Spiny Naiad (Najas minor), aka European Naiad - Invasive
Updated: Dec 9, 2022
Spiny Naiad is currently found in 7 locations within New Hampshire!
Spiny Naiad is a submersed rooted or floating plant.
Leave are paired, sometimes appearing whorled, and usually bunched at leaf axils.
The leaves are typically stiff, curled and pointed, and have spines along the margins that are visible to the naked eye, if not a hand lens. Leaves are about 1 mm wide and 0.5 to 3.5 cm long (Haynes 1979).
Look Alikes: This plant is distinguishable from native water naiad by its thicker and broader leaves with serrated edges.
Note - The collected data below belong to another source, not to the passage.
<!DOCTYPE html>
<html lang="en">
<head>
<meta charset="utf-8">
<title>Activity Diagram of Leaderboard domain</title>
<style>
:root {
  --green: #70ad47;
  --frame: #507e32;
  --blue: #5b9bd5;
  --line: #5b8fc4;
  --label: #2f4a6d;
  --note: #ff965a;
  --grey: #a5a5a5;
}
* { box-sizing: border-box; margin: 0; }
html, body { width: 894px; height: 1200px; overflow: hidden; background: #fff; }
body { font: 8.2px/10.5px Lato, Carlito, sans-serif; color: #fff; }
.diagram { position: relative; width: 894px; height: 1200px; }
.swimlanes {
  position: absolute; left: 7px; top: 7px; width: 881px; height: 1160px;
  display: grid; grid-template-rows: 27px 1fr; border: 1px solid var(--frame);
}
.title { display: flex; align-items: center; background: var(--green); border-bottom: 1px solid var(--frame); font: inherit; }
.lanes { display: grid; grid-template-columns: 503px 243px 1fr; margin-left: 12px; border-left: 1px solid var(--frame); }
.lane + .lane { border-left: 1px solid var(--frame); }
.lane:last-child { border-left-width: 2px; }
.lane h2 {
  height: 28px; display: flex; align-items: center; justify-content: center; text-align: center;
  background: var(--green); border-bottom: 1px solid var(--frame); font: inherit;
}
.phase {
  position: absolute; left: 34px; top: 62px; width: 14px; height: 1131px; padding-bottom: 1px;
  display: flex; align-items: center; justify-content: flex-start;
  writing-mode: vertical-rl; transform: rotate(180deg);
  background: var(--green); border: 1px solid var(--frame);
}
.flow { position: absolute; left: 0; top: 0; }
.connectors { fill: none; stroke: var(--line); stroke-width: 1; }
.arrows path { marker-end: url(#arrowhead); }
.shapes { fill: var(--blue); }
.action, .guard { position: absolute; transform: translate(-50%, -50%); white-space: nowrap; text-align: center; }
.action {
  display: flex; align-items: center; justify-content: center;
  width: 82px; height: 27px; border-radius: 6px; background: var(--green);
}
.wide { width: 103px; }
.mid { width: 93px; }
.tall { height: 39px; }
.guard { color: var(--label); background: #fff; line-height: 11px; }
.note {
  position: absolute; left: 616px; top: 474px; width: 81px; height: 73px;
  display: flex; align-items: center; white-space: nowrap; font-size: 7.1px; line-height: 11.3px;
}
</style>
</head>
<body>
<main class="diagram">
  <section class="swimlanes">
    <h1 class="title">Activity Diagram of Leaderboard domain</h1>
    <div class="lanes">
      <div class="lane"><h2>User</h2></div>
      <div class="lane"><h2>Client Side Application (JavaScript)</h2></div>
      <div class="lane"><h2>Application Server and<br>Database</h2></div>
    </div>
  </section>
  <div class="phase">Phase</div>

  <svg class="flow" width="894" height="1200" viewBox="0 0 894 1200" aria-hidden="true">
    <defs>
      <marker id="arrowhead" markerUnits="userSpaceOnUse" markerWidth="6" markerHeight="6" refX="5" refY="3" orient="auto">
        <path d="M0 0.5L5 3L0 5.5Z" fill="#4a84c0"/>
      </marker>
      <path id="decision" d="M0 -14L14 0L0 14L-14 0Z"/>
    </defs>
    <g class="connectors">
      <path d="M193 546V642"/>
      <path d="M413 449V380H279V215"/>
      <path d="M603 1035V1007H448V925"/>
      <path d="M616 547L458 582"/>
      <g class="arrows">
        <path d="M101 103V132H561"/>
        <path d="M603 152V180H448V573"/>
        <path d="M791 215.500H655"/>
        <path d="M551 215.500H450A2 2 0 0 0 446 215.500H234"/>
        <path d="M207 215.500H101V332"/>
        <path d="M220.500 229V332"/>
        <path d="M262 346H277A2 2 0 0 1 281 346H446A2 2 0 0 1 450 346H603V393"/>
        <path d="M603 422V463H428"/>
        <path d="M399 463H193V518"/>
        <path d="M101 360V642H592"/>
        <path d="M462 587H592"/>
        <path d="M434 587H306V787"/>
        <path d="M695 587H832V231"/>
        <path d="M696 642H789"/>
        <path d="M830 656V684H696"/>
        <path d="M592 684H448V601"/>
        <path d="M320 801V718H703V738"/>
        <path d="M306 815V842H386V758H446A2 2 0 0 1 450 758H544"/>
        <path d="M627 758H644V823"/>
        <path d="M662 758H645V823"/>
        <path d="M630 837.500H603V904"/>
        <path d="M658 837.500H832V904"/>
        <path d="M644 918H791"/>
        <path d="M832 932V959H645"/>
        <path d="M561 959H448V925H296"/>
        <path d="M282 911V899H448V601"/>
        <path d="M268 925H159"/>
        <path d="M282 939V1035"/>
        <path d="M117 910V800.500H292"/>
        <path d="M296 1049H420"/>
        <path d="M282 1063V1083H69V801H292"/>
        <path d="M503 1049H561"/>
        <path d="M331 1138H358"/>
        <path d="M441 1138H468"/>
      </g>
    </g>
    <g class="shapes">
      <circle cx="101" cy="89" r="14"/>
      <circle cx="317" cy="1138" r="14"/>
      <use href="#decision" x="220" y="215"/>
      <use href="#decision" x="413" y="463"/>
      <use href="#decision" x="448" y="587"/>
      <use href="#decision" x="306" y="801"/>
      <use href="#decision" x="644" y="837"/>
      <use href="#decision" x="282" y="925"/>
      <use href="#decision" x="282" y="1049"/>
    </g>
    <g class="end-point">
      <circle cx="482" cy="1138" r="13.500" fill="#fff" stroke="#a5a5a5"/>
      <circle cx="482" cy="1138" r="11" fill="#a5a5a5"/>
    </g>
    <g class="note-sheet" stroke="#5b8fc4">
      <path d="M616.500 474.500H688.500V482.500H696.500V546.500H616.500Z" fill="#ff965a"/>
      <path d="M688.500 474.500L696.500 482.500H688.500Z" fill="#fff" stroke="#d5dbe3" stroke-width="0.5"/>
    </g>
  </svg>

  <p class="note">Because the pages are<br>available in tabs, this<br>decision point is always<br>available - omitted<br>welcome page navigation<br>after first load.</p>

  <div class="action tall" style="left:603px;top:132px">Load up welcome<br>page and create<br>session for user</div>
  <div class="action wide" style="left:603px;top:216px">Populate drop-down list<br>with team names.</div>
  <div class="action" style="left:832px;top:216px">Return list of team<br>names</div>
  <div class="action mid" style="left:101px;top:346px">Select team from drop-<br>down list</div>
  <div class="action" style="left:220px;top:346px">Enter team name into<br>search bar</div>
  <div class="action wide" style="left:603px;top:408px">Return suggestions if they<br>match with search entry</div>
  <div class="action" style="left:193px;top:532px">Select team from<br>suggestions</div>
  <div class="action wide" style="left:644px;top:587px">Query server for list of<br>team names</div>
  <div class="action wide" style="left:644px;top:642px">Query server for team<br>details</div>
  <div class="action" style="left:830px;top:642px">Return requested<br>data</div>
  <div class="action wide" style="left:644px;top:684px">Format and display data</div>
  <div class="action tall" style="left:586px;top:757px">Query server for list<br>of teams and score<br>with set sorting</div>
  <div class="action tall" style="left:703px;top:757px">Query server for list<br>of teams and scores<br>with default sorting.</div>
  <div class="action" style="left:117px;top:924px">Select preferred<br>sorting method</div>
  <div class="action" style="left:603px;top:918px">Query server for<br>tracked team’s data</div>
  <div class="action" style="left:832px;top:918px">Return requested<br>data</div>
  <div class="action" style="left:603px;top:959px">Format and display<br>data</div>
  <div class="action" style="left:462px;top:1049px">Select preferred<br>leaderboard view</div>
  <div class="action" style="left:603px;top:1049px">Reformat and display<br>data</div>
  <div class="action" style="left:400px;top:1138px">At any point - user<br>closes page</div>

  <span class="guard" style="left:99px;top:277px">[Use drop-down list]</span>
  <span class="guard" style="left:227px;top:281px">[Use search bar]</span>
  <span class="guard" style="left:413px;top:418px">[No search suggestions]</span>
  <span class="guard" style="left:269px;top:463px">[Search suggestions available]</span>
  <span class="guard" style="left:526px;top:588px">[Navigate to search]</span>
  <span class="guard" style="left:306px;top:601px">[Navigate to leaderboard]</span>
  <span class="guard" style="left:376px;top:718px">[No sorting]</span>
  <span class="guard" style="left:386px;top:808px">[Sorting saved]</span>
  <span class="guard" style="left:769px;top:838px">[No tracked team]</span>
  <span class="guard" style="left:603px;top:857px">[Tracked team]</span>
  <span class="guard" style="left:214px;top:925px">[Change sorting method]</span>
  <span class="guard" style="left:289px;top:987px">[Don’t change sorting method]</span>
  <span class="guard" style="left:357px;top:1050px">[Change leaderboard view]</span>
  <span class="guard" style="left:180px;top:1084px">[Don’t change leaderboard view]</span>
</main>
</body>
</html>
Spiny naiad can spread by fragmentation during the growing season. Once introduced, it spreads rapidly and may completely cover the lake bottom, out-competing native plant species for space. It may grow along with other invasive plants, or form dense monotypic (single species) stands. If this plant becomes dominant, it may create conditions that are detrimental to native fish and waterfowl. Spiny naiad may also interfere with recreational activities such as boating, swimming and fishing